can you explain how to solve sin(sin^-1(1/4)+tan^-1(-5)) i have the answer but i dont know how to get to it. I need it in radical form not as a decimal

Guest Nov 13, 2014

#1**+5 **

Let's see

both those things in the brackets are angles.

so the question becomes sin(A+B)=sinACosB+cosAsinB

Now

It needs to be remembered that

the range for both inverse sine and inverse tan is from -pi/2 to pi/2 inclusive

A=sin^-1(1/4) so A is in the 1st quad sinA=1/4 and cosA=sqrt(15 )/4

B=tan^-1(-5) so B is in the 4th quad tanB=-5 and sinB=-5/sqrt(26) and cosB=+1/sqrt(26)

I got these ratios by drawing the right angled triangles for A and B and finig the third side use Pythagoras' theorm.

$$\\sin(A+B)\\\\

=sinACosB+cosAsinB\\\\

=\frac{1}{4}\times\frac{1}{\sqrt{26}}+\frac{\sqrt{15}}{4}\times\frac{-5}{\sqrt26}\\\\

=\frac{1}{4\sqrt{26}}+\frac{-5\sqrt{15}}{4\sqrt{26}}\\\\

=\frac{1-5\sqrt{15}}{4\sqrt{26}}\\\\

=\frac{\sqrt{26}\left(1-5\sqrt{15}\right)}{104}\\\\$$

(I have edited this a little as I made a mistake)

If you want me to explain anything just ask but think about it a bit first :)

Here are the triangles that I used.

Melody
Nov 13, 2014

#2**+5 **

sin(sin^-1(1/4)+tan^-1(-5)) Let sin-1(1/4) = A and let tan-1(-5) = B

So we have

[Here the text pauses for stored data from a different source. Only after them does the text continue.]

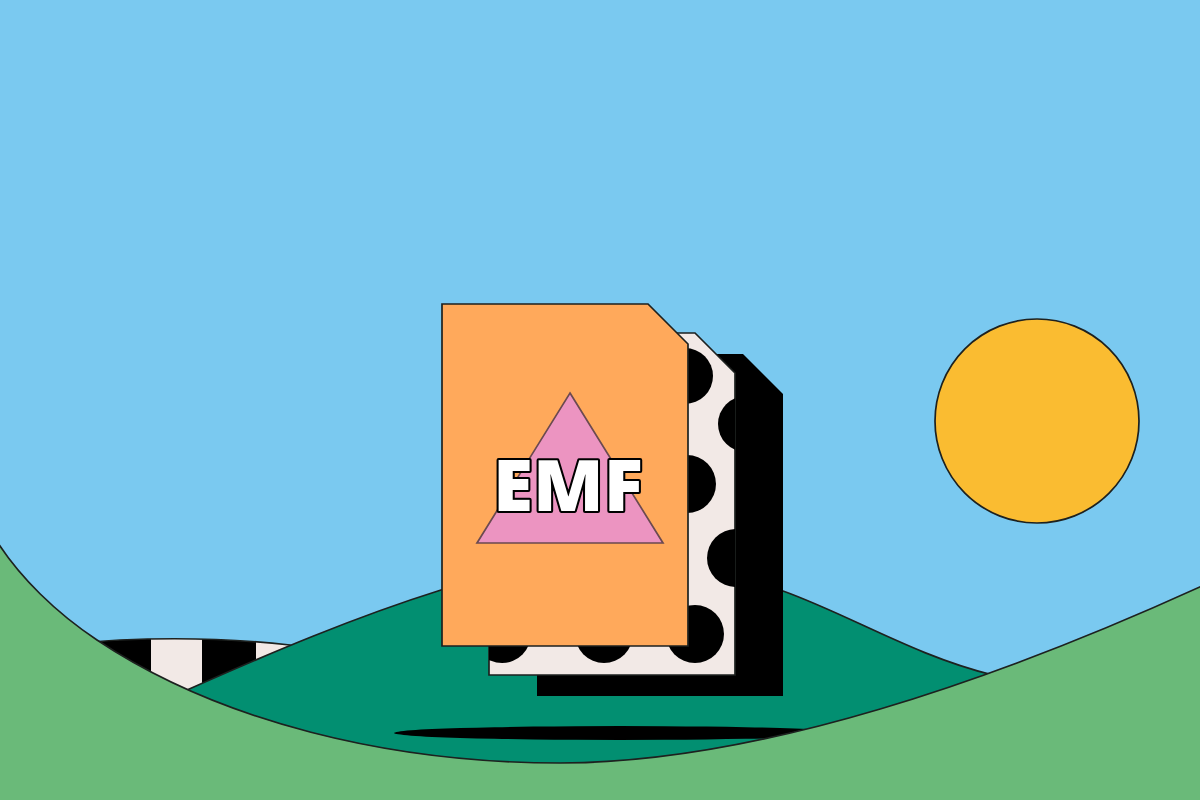
<!DOCTYPE html>
<html lang="en">
<head>
<meta charset="utf-8">
<title>EMF file illustration</title>
<style>
:root {
  --sky: #7ac9f0;
  --grass: #6aba79;
  --hill: #028f71;
  --sun: #fabc31;
  --paper: #ffa95b;
  --cream: #f2e9e6;
  --pink: #ec94c1;
  --ink: #000;
  --line: #1d211f;
}
html, body { margin: 0; height: 100%; overflow: hidden; background: var(--sky); }
.scene { display: block; width: 1200px; height: 800px; }
.outlined { stroke: var(--line); stroke-width: 1.7; }
.sky { fill: var(--sky); }
.sun { fill: var(--sun); }
.cream { fill: var(--cream); }
.ink { fill: var(--ink); }
.hill { fill: var(--hill); }
.grass { fill: var(--grass); }
.paper { fill: var(--paper); }
.triangle { fill: var(--pink); stroke: #6b4a50; stroke-width: 1.7; }
.no-fill { fill: none; }
.format {
  font: 800 71px "Open Sans", "Noto Sans", sans-serif;
  fill: #fff;
  stroke: var(--ink);
  stroke-width: 4;
  stroke-linejoin: round;
  paint-order: stroke;
}
</style>
</head>
<body>
<svg class="scene" viewBox="0 0 1200 800" role="img" aria-label="Stacked EMF file sheets floating above green hills beside a round sun">
  <defs>
    <path id="mound-shape" d="M80 644Q97 641 120 640Q210 636 290 645L320 720H80Z"/>
    <path id="sheet-shape" d="M0 0H206L246 40V342H0Z"/>
    <clipPath id="mound-clip"><use href="#mound-shape"/></clipPath>
    <clipPath id="sheet-clip"><use href="#sheet-shape"/></clipPath>
  </defs>

  <rect class="sky" width="1200" height="800"/>
  <circle class="sun outlined" cx="1037" cy="421" r="102"/>

  <g id="striped-mound">
    <g clip-path="url(#mound-clip)">
      <rect class="cream" x="80" y="630" width="240" height="90"/>
      <rect class="ink" x="80" y="630" width="71" height="90"/>
      <rect class="ink" x="202" y="630" width="54" height="90"/>
    </g>
    <use class="no-fill outlined" href="#mound-shape"/>
  </g>

  <path id="back-hill" class="hill outlined" d="M187 690C270 653 355 617 441 590C550 556 670 552 783 591C850 615 915 656 993 675L900 800H300Z"/>
  <ellipse id="ground-shadow" class="ink" cx="620" cy="733" rx="226" ry="7"/>
  <path id="front-hill" class="grass outlined" d="M-2 543C20 577 55 612 97 640C220 722 390 763 560 763C760 763 1000 678 1202 586V802H-2Z"/>

  <g id="file-stack">
    <use class="ink" href="#sheet-shape" x="537" y="354"/>
    <g id="dotted-sheet" transform="translate(489 333)">
      <use class="cream outlined" href="#sheet-shape"/>
      <g class="ink" clip-path="url(#sheet-clip)">
        <circle cx="196" cy="43" r="28"/>
        <circle cx="257" cy="91" r="28"/>
        <circle cx="198" cy="151" r="29"/>
        <circle cx="247" cy="225" r="29"/>
        <circle cx="206" cy="301" r="29"/>
        <circle cx="115" cy="301" r="29"/>
        <circle cx="13" cy="301" r="29"/>
      </g>
    </g>
    <use class="paper outlined" href="#sheet-shape" x="442" y="304"/>
    <polygon class="triangle" points="570,393 663,543 477,543"/>
    <text class="format" x="493" y="511" textLength="150" lengthAdjust="spacingAndGlyphs">EMF</text>
  </g>
</svg>
</body>
</html>
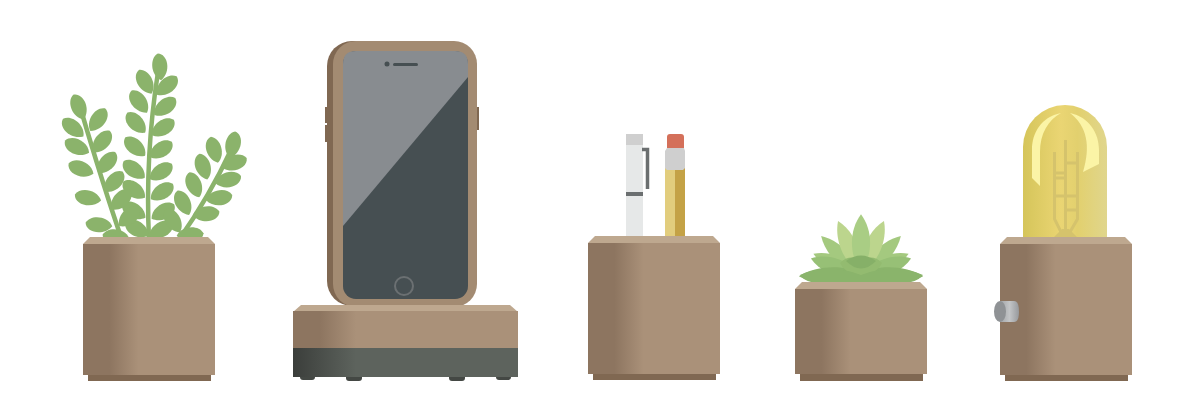
<!DOCTYPE html>
<html lang="en">
<head>
<meta charset="utf-8">
<title>Wooden desk set</title>
<style>
:root{--wood:#aa9179;--wood-shade:#8d7560;--wood-top:#bea88f;--wood-base:#806852;--case:#a38b72;--leaf:#8bb36b;--screen:#464f52;--glare:#888c90;--metal:#cfcfcf;--ink:#6b6f70;--filament:#d5c36c}
html,body{margin:0;overflow:hidden;background:#fff}
svg{display:block;width:1200px;height:402px}
.body{fill:url(#wood)}
.top{fill:var(--wood-top)}
.base{fill:var(--wood-base)}
.fern{fill:var(--leaf)}
.stems{fill:none;stroke:var(--leaf);stroke-width:4.5;stroke-linecap:round}
.case{fill:var(--case)}
.screen{fill:var(--screen)}
.glare{fill:var(--glare)}
.feet{fill:#444844}
.filament{fill:none;stroke:var(--filament);stroke-width:3}
</style>
</head>
<body>
<svg viewBox="0 0 1200 402" role="img" aria-label="Wooden desk set: fern pot, phone dock, pen holder, succulent pot and lamp">
<defs>
<linearGradient id="wood"><stop offset=".2" stop-color="#8d7560"/><stop offset=".42" stop-color="#aa9179"/></linearGradient>
<linearGradient id="dock-wood"><stop offset=".12" stop-color="#8d7560"/><stop offset=".28" stop-color="#aa9179"/></linearGradient>
<linearGradient id="dock-dark"><stop offset="0" stop-color="#3b3e3b"/><stop offset=".28" stop-color="#5d635d"/></linearGradient>
<linearGradient id="glass"><stop offset="0" stop-color="#d5c55a"/><stop offset=".45" stop-color="#ead573"/><stop offset=".65" stop-color="#e2d06e"/><stop offset="1" stop-color="#e0d68d"/></linearGradient>
<linearGradient id="steel"><stop offset="0" stop-color="#a2a5a8"/><stop offset=".5" stop-color="#c3c5c7"/><stop offset="1" stop-color="#97999c"/></linearGradient>
<path id="leaf" d="M-13 3C-10-8 7-12 13-4C14 6-3 12-13 3Z"/>
<path id="petal" d="M0 0C-11-15-11-34 0-47C11-34 11-15 0 0Z"/>
<g id="cube">
<path class="top" d="M0 7L7 0H125L132 7Z"/>
<rect class="body" y="7" width="132" height="131"/>
<rect class="base" x="5" y="138" width="123" height="6"/>
</g>
</defs>

<g id="fern-pot">
<g class="stems"><path d="M149 240Q145 155 158 72"/><path d="M122 240Q103 185 81 110"/><path d="M180 238Q209 197 231 150"/></g>
<g id="middle-frond" class="fern">
<use href="#leaf" transform="translate(160 67)rotate(-82)"/>
<use href="#leaf" transform="translate(145 82)rotate(48)scale(-1 1)"/>
<use href="#leaf" transform="translate(167 86)rotate(-28)"/>
<use href="#leaf" transform="translate(139 102)rotate(40)scale(-1 1)"/>
<use href="#leaf" transform="translate(165 107)rotate(-24)"/>
<use href="#leaf" transform="translate(136 123)rotate(34)scale(-1 1)"/>
<use href="#leaf" transform="translate(163 128)rotate(-20)"/>
<use href="#leaf" transform="translate(135 147)rotate(28)scale(-1 1)"/>
<use href="#leaf" transform="translate(161 150)rotate(-20)"/>
<use href="#leaf" transform="translate(134 170)rotate(24)scale(-1 1)"/>
<use href="#leaf" transform="translate(161 172)rotate(-20)"/>
<use href="#leaf" transform="translate(134 190)rotate(22)scale(-1 1)"/>
<use href="#leaf" transform="translate(162 192)rotate(-20)"/>
<use href="#leaf" transform="translate(134 211)rotate(18)scale(-1 1)"/>
<use href="#leaf" transform="translate(163 212)rotate(-18)"/>
<use href="#leaf" transform="translate(137 229)rotate(18)scale(-1 1)"/>
<use href="#leaf" transform="translate(161 230)rotate(-16)"/>
</g>
<g id="left-frond" class="fern">
<use href="#leaf" transform="translate(79 107)rotate(-98)"/>
<use href="#leaf" transform="translate(73 128)rotate(26)scale(-1 1)"/>
<use href="#leaf" transform="translate(98 120)rotate(-42)"/>
<use href="#leaf" transform="translate(77 147)rotate(12)scale(-1 1)"/>
<use href="#leaf" transform="translate(102 142)rotate(-38)"/>
<use href="#leaf" transform="translate(81 169)rotate(8)scale(-1 1)"/>
<use href="#leaf" transform="translate(107 163)rotate(-36)"/>
<use href="#leaf" transform="translate(88 198)rotate(-2)scale(-1 1)"/>
<use href="#leaf" transform="translate(114 182)rotate(-34)"/>
<use href="#leaf" transform="translate(99 225)rotate(-8)scale(-1 1)"/>
<use href="#leaf" transform="translate(121 200)rotate(-32)"/>
<use href="#leaf" transform="translate(129 217)rotate(-30)"/>
<use href="#leaf" transform="translate(116 237)rotate(-8)scale(-1 1)"/>
</g>
<g id="right-frond" class="fern">
<use href="#leaf" transform="translate(233 145)rotate(-64)"/>
<use href="#leaf" transform="translate(214 150)rotate(60)scale(-1 1)"/>
<use href="#leaf" transform="translate(234 163)rotate(-4)"/>
<use href="#leaf" transform="translate(203 167)rotate(58)scale(-1 1)"/>
<use href="#leaf" transform="translate(228 180)rotate(0)"/>
<use href="#leaf" transform="translate(194 185)rotate(54)scale(-1 1)"/>
<use href="#leaf" transform="translate(219 198)rotate(4)"/>
<use href="#leaf" transform="translate(183 203)rotate(50)scale(-1 1)"/>
<use href="#leaf" transform="translate(206 214)rotate(8)"/>
<use href="#leaf" transform="translate(173 221)rotate(46)scale(-1 1)"/>
<use href="#leaf" transform="translate(190 235)rotate(10)"/>
</g>
<use href="#cube" x="83" y="237"/>
</g>

<g id="phone">
<path class="base" d="M325 107h4v16h-4zM325 125h4v17h-4zM475 107h4v23h-4z"/>
<rect class="base" x="327" y="41" width="140" height="265" rx="25"/>
<rect class="case" x="333" y="41" width="144" height="266" rx="23"/>
<rect class="screen" x="343" y="51" width="125" height="248" rx="13"/>
<path class="glare" d="M343 226V64Q343 51 356 51H455Q468 51 468 64V77Z"/>
<circle class="screen" cx="387" cy="64" r="2.5"/>
<rect class="screen" x="393" y="63" width="25" height="3" rx="1.5"/>
<circle cx="404" cy="286" r="9" fill="none" stroke="#6b7072" stroke-width="2"/>
</g>
<g id="dock">
<g class="feet">
<rect x="300" y="372" width="15" height="8" rx="3"/><rect x="346" y="372" width="16" height="9" rx="3"/><rect x="449" y="372" width="16" height="9" rx="3"/><rect x="496" y="372" width="15" height="8" rx="3"/>
</g>
<path class="top" d="M293 312L301 305H510L518 312Z"/>
<rect x="293" y="311" width="225" height="37" fill="url(#dock-wood)"/>
<rect x="293" y="348" width="225" height="29" fill="url(#dock-dark)"/>
</g>

<g id="pen-holder">
<g id="pen">
<rect x="626" y="134" width="17" height="104" fill="#e6e8e8"/>
<rect x="626" y="134" width="17" height="11" fill="#cfcfcf"/>
<rect x="626" y="192" width="17" height="4" fill="#6b6f70"/>
<path d="M642 149.5H647.5V189" fill="none" stroke="#6b6f70" stroke-width="3.5"/>
</g>
<g id="pencil">
<rect x="665" y="165" width="20" height="73" fill="#c4a246"/>
<rect x="665" y="165" width="10" height="73" fill="#e2cd7d"/>
<path d="M667 150V137Q667 134 670 134H681Q684 134 684 137V150Z" fill="#d4705a"/>
<path d="M667 148H684L685 151V168L683 170H667L665 168V151Z" fill="#cfcfcf"/>
</g>
<use href="#cube" x="588" y="236"/>
</g>

<g id="succulent-pot">
<g fill="#a4c97f">
<use href="#petal" transform="translate(861 274)rotate(-67)scale(.9 1.1)"/>
<use href="#petal" transform="translate(861 274)rotate(67)scale(.9 1.1)"/>
<use href="#petal" transform="translate(861 276)rotate(-45)scale(.9 1.2)"/>
<use href="#petal" transform="translate(861 276)rotate(45)scale(.9 1.2)"/>
</g>
<g fill="#bcd58d">
<use href="#petal" transform="translate(861 275)rotate(-23)scale(1 1.25)"/>
<use href="#petal" transform="translate(861 275)rotate(23)scale(1 1.25)"/>
</g>
<use href="#petal" transform="translate(861 273)scale(1.1 1.25)" fill="#a9cd84"/>
<g fill="#97c076">
<use href="#petal" transform="translate(862 276)rotate(-71)scale(1 1.15)"/>
<use href="#petal" transform="translate(860 276)rotate(71)scale(1 1.15)"/>
</g>
<g fill="#8ab46b">
<use href="#petal" transform="translate(867 275)rotate(-91)scale(1 1.45)"/>
<use href="#petal" transform="translate(855 275)rotate(91)scale(1 1.45)"/>
</g>
<path d="M840 263C847 255 857 257 861 261C866 257 875 255 882 263C877 272 869 276 861 277C853 276 845 272 840 263Z" fill="#93bb70"/>
<path d="M846 261Q861 250 876 261Q861 276 846 261Z" fill="#86b068"/>
<path d="M800 275Q828 262 861 275Q894 262 923 275Q916 283 903 283H819Q806 283 800 275Z" fill="#8ab46b"/>
<path class="top" d="M795 289L802 282H920L927 289Z"/>
<rect class="body" x="795" y="289" width="132" height="85"/>
<rect class="base" x="800" y="374" width="123" height="7"/>
</g>

<g id="lamp">
<path d="M1023 238V147A42 42 0 0 1 1107 147V238Z" fill="url(#glass)"/>
<path d="M1061 113C1041 117 1032 133 1032 150V178L1040 186V152C1040 134 1048 120 1061 113Z" fill="#fbf4a6"/>
<path d="M1070 113C1089 117 1099 133 1099 150V164L1083 172C1091 146 1087 126 1070 113Z" fill="#fbf4a6"/>
<g class="filament">
<path d="M1054.500 152V219L1061 232M1077.500 152V219L1070 232M1065.500 140V230M1054 173H1066M1065 163H1078M1054 196H1078M1065 210H1078M1054 178H1066"/>
<path d="M1053 238L1062 229H1069L1078 238Z" fill="#d5c36c" stroke="none"/>
</g>
<use href="#cube" x="1000" y="237"/>
<g id="dimmer-knob">
<path d="M1000 301H1014Q1019 301 1019 312Q1019 322 1014 322H1000Z" fill="url(#steel)"/>
<ellipse cx="1000" cy="311.500" rx="6" ry="10.500" fill="#8f9295"/>
</g>
</g>
</svg>
</body>
</html>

sin(A + B) = sinAcosB + sinBcosA

Note that, since the tan-1 is negative, B must lie in the 4th quadrant. So the cosB = 1/√26 and sinB = -5/√26. And cosA = √15/4......so we have

sin(A + B) = (1/4)(1/√26) + ( -5/√26) (√15/4.) = (1 - 5√15)/ (4√26)

CPhill
Nov 13, 2014

#3**0 **

Thank you guys! I was able to get the right answer with your help! :)

I have one other question for you!

the question is: Let the equation below model the electromotive fore in volts V at t seconds

V=cos2(pi)t

find the least value of t where t is less than or equal to 1/2 and greater than or equal to 0 for V=0.4

I know the answer to this is t=0.18 however i dont know how they got that answer!

Thanks again for your help :)

Guest Nov 13, 2014